“It’s very much like a garden,” Mills says. “You can have a beautiful plant that’s blooming at one point, and it’s the showcase, but over time, things change around it. So that’s the starting point: the talents of the dancers.”
It would be pointless to produce a show called Alice (in Wonderland) without a strong dancer—or dancers in this case, since the Oklahoma City Ballet has two casts for each piece—who can embody the lithe playfulness of the famous Lewis Carroll heroine. But when it comes time to build the ballet’s entire season, there are so many more factors to consider.
Tweedles Dee and Dum soar through the air with Alice. Photo by Jana Carson
“I look for a show that brings the entire family,” Mills says. “Of course, we always have The Nutcracker. Then I like to include a mixed repertory, an evening of three or four works by different choreographers. I also like to have a classical standard, full-length piece. This season, it’s Tchaikovsky’s Sleeping Beauty, which originated in the Russian Imperial era.”
Once the season is finalized, the work on individual productions begins. While Septime Webre—the current artistic director for the Hong Kong Ballet and former artistic director of the Washington Ballet—actually choreographed Alice (in Wonderland) when it premiered in 2012, Mills is responsible for making sure thousands of moving parts are synchronized for Oklahoma City’s shows.
The Red Queen terrorizes her deck of cards. Photo by Jana Carson
“It’s more than just the steps the dancers are doing,” Mills says. “With Alice, Septime worked with scenic designer James Kronzer, costume designer Liz Vandal—who designs costumes for Cirque du Solei—puppet designer Eric Van Wyk, composer Matthew Pierce . . . So it utilized a lot of people’s creative talents, which requires a lot of meetings.”
Even with a production like Alice, which the Oklahoma City Ballet performed once before in 2018, the last six weeks or so leading up to the premiere are a mad dash to the finish line. Since Mills didn’t choreograph the piece, one of Webre’s representatives must fly in to teach the dancers their steps. For this particular show, that wasn’t until September 19—a mere five weeks before the October 22 curtain call. Rehearsals with individuals and small groups begin in earnest. Costumes arrive shortly thereafter, so balancing fittings around rehearsals can be fairly tricky. And sometimes, the stage crew only has a few days to put together the elaborate sets and props that it takes to transform a plain wooden platform into multiple regions of a magical kingdom.
A flock of young flamingoes files across the Civic Center stage. Photo by Jana Carson
“When people arrive at the Civic Center as patrons of the ballet, they have no idea how fast a production has been turned around and put on stage,” Mills says. “Sometimes, we invite press and donors to dress rehearsal on Thursday, and we’ve not done anything in regard to loading the production on the stage until that Monday. The dancers don’t even begin rehearsal on the stage until Tuesday.
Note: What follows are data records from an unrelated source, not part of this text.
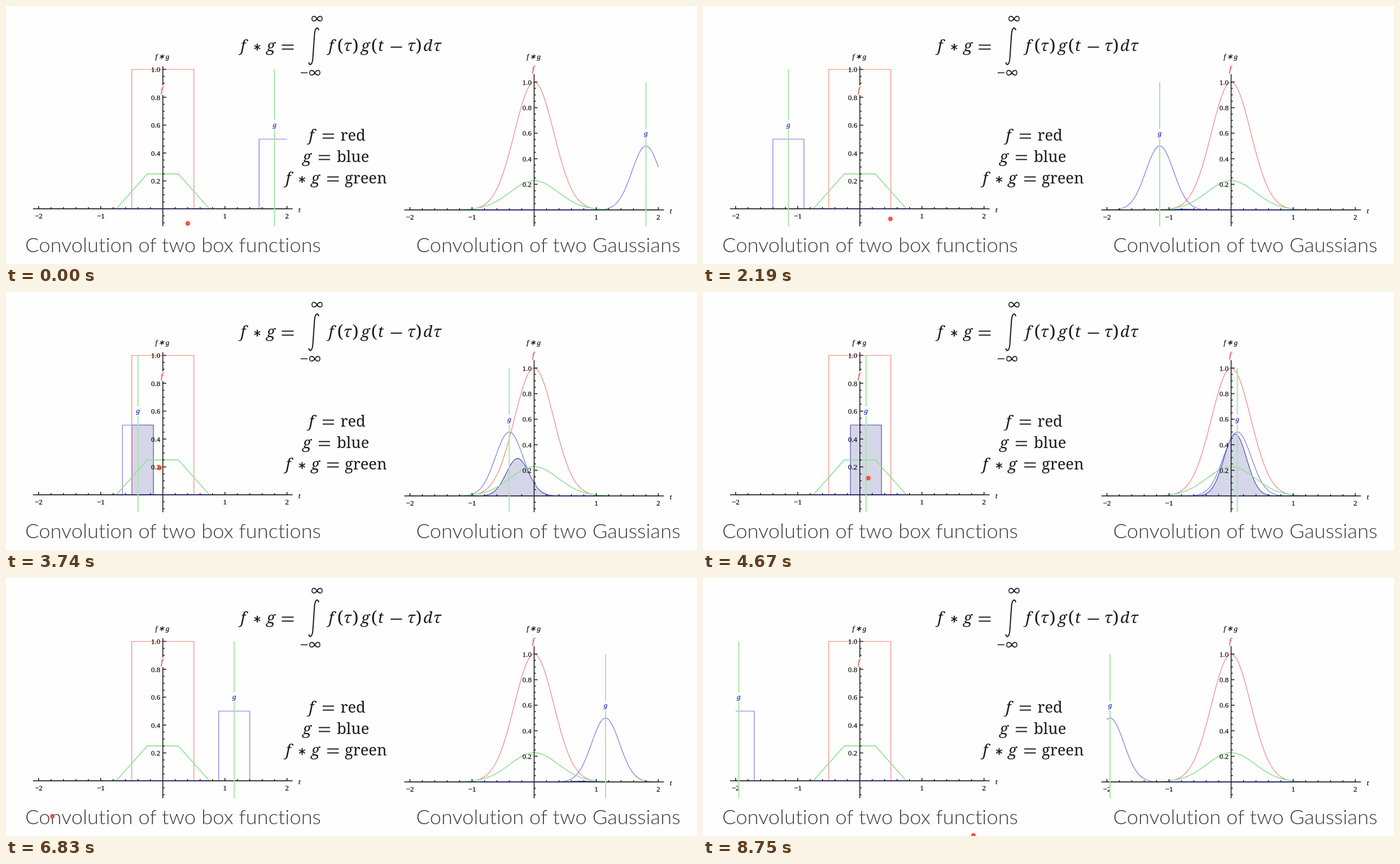
An HTML page that plays this animation: 1224 by 458 pixels, repeating every 8.85 s.

```html
<!DOCTYPE html>
<html lang="en">
<head>
<meta charset="utf-8">
<title>Convolution</title>
<style>
  html, body { margin: 0; width: 100%; height: 100%; overflow: hidden; background: #fefefe; }
  svg { display: block; width: 1224px; height: 458px; }
  text { text-anchor: middle; }
  .caption { font: 300 36.3px Lato, sans-serif; fill: #3c3c3c; font-variant-ligatures: none; }
  .math { font: italic 28px "Noto Serif", serif; fill: #1c1c1c; }
  .word { font: 27.4px "Noto Serif", serif; fill: #1c1c1c; text-anchor: start; }
  .sign { fill: none; stroke: #1c1c1c; stroke-width: 2; }
  .thin { stroke-width: 1.6; }
  .tick { font: 13px "Liberation Serif", serif; fill: #111; stroke: #111; stroke-width: .25; }
  .tick.right { text-anchor: end; }
  .label { font: italic 13px "Liberation Serif", serif; fill: #111; stroke-width: .25; }
  .axis { fill: none; stroke: #151515; stroke-width: 1.5; }
  .curve { fill: none; stroke-width: 1.2; stroke-linejoin: round; }
  .f { stroke: #f0857b; }
  .g { stroke: #7878dc; }
  .fg { stroke: #92e092; stroke-width: 1.6; }
  .base { stroke: #2c2c90; }
  .product { fill: #d6d6e9; stroke: #4848b4; stroke-width: 1.2; }
  .now { stroke: #a6e8a4; stroke-width: 2; }
</style>
</head>
<body>
<svg id="stage" viewBox="0 0 1224 458"></svg>
<script>
const LOOP = 8850, HOLD = 100, STEP = 100, UNIT = 110;
const stage = document.getElementById("stage");

function add(parent, tag, attrs, text) {
  const el = document.createElementNS("http://www.w3.org/2000/svg", tag);
  for (const k in attrs) el.setAttribute(k, attrs[k]);
  if (text !== undefined) el.textContent = text;
  parent.appendChild(el);
  return el;
}
const path = (cls, d = "", parent = stage) => add(parent, "path", { class: cls, d });
const write = (cls, x, y, s, style = "", parent = stage) =>
  add(parent, "text", { class: cls, x, y, style }, s);

// Formula signs
const equals = (x, y, w) => path("sign", `M${x} ${y - 3.5}h${w}M${x} ${y + 3.5}h${w}`);
const star = (x, y) => path("sign", `M${x} ${y - 6}v12M${x - 5.2} ${y - 3}l10.4 6M${x - 5.2} ${y + 3}l10.4 -6`);
const infinity = (x, y) => path("sign thin",
  `M${x} ${y}c3 -5 9 -6 9 0s-6 5 -9 0c-3 -5 -9 -6 -9 0s6 5 9 0`);

function drawFormula() {
  const row = [["f", 420], ["g", 469], ["f", 576], ["τ", 605], ["g", 636.5], ["t", 664],
    ["τ", 718], ["d", 747], ["τ", 764]];
  row.forEach(([s, x]) => write("math", x, 80, s));
  [["(", 592], [")", 619], ["(", 652], [")", 731]].forEach(([s, x]) =>
    write("math", x, 81, s, "font-style:normal;font-size:31px"));
  star(445, 73);
  equals(488.5, 73, 21);
  path("sign", "M681.5 73h20");
  path("sign thin", "M522 118.5h12");
  infinity(551, 22.5);
  infinity(547, 118.5);
  path("sign", "M554 43C553 37 547.5 37 546.5 50L543.5 93C542.5 106 537 106 536.5 100");

  write("math", 541, 239, "f");
  equals(561, 231, 20);
  write("word", 592.5, 239, "red");
  write("math", 533, 277, "g");
  equals(554, 269, 20);
  write("word", 586, 277, "blue");
  write("math", 500, 315, "f");
  star(524.5, 308);
  write("math", 548, 315, "g");
  equals(569, 307, 20.5);
  write("word", 600, 315, "green");
}

// Each plot: origin, height of one unit, top of the vertical axis, label heights
const plots = [
  { ox: 277.8, oy: 360, sy: 247.5, top: 107, fy: 150, gy: 212, box: true },
  { ox: 935.5, oy: 362, sy: 227, top: 121, fy: 113, gy: 227, box: false }
];

function sample(p, fn) {
  let d = "";
  for (let i = 0; i <= 200; i++) {
    const x = -2 + i * 0.02;
    d += (i ? "L" : "M") + p.X(x).toFixed(2) + " " + p.Y(fn(x)).toFixed(2);
  }
  return d;
}
const trace = (p, pts) => "M" + pts.map(([x, y]) => p.X(x) + " " + p.Y(y)).join("L");

const bell = x => Math.exp(-5 * x * x);
const kernel = x => 0.5 * Math.exp(-10 * x * x);
const blend = x => 0.5 * Math.sqrt(Math.PI / 15) * Math.exp(-x * x * 10 / 3);

function drawAxes(p) {
  const { ox, oy } = p;
  let d = `M${ox - 230} ${oy}h460M${ox} ${p.top}V391`;
  for (let i = -10; i <= 10; i++) d += `M${p.X(i / 5)} ${oy}v${i % 5 ? -3 : -5}`;
  for (let i = -2; i <= 20; i++) d += `M${ox} ${p.Y(i / 20)}h${i % 4 ? 3 : 6}`;
  path("axis", d);
  if (p.box) add(stage, "rect", { x: ox - 7, y: 141, width: 14, height: 17, fill: "#fefefe" });
  for (const i of [-2, -1, 1, 2])
    write("tick", p.X(i), oy + 16.5, i < 0 ? "−" + -i : i);
  for (let i = 1; i <= 5; i++)
    write("tick right", ox - 4.5, p.Y(i / 5) + 4.5, (i / 5).toFixed(1));
  write("label", ox, 94, "f∗g", "letter-spacing:1.8px;stroke:#111");
  write("label", ox + 242, oy + 6, "t", "stroke:#111");
  write("label", ox - 1.5, p.fy + 4, "f", "fill:#e0402f;stroke:#e0402f;font-size:14px");
}

function buildPlot(p) {
  p.X = x => p.ox + UNIT * x;
  p.Y = y => p.oy - p.sy * y;
  p.product = path("product");
  path("curve f", p.box
    ? trace(p, [[-2, 0], [-.5, 0], [-.5, 1], [.5, 1], [.5, 0], [2, 0]])
    : sample(p, bell));
  p.g = path("curve g");
  path("curve fg", p.box
    ? trace(p, [[-2, 0], [-.75, 0], [-.25, .25], [.25, .25], [.75, 0], [2, 0]])
    : sample(p, blend));
  drawAxes(p);
  const reach = p.box ? .75 : 1;
  path("curve base", `M${p.X(-reach)} ${p.oy}H${p.X(reach)}`);
  p.marker = add(stage, "g", {});
  path("now", `M0 ${p.Y(1)}V391`, p.marker);
  add(p.marker, "rect", { x: -4.5, y: p.gy - 9, width: 9, height: 17, fill: "#fefefe" });
  write("label", 0, p.gy + 3, "g", "fill:#2424c0;stroke:#2424c0", p.marker);
}

function updatePlot(p, c) {
  p.marker.setAttribute("transform", `translate(${p.X(c)})`);
  if (!p.box) {
    p.g.setAttribute("d", sample(p, x => kernel(x - c)));
    p.product.setAttribute("d", sample(p, x => bell(x) * kernel(x - c)));
    return;
  }
  const l = Math.max(-2, c - .25), r = Math.min(2, c + .25);
  const pts = [[l, .5], [r, .5]];
  if (l > -2) pts.unshift([-2, 0], [l, 0]);
  if (r < 2) pts.push([r, 0], [2, 0]);
  p.g.setAttribute("d", trace(p, pts));
  const a = Math.max(l, -.5), b = Math.min(r, .5);
  p.product.setAttribute("d", b - a > 1e-6 ? trace(p, [[a, 0], [a, .5], [b, .5], [b, 0]]) + "Z" : "");
}

// Laser pointer stops: time, x, y
const stops = [[0, 322, 386], [1300, 329, 389], [2190, 332, 378], [3740, 272, 312],
  [5610, 314, 349], [6830, 82, 423], [7150, 110, 448], [8000, 300, 456], [8750, 479, 457]];

function pointerAt(ms) {
  let i = 0;
  while (i < stops.length - 2 && ms > stops[i + 1][0]) i++;
  const [t0, x0, y0] = stops[i], [t1, x1, y1] = stops[i + 1];
  const k = (ms - t0) / (t1 - t0);
  return [x0 + (x1 - x0) * k, y0 + (y1 - y0) * k];
}

plots.forEach(buildPlot);
drawFormula();
write("caption", 296, 437, "Convolution of two box functions");
write("caption", 960.5, 437, "Convolution of two Gaussians");
const pointer = add(stage, "g", {});
[[5.5, "#ff8a80", .4], [3.4, "#f2332a", 1], [1.2, "#ff9a90", 1]].forEach(([r, fill, opacity]) =>
  add(pointer, "circle", { r, fill, opacity }));

function render(now) {
  const ms = Math.min(now % LOOP, LOOP - HOLD);
  const index = (76 + Math.floor(ms / STEP + .3)) % 81;
  plots.forEach(p => updatePlot(p, (index - 40) / 20));
  pointer.setAttribute("transform", `translate(${pointerAt(ms)})`);
}

const start = performance.now();
function tick() {
  render(performance.now() - start);
  requestAnimationFrame(tick);
}
tick();
</script>
</body>
</html>
```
And then you have multiple casts . . . Tuesday and Wednesday are all they get before they appear before an audience.”
The velvet curtain rises, revealing a full house of patrons ready to see a world-class show. Dancers have only performed the ballet from beginning to end on this hallowed stage a few times. The pressure to be perfect is intense, but these professionals have to rise above their anxiety and perform as if they feel no fear. But how?
Check back next week for Act II: The Flowers Come to Life.
Ready to get tickets for Alice (in Wonderland)? Click here.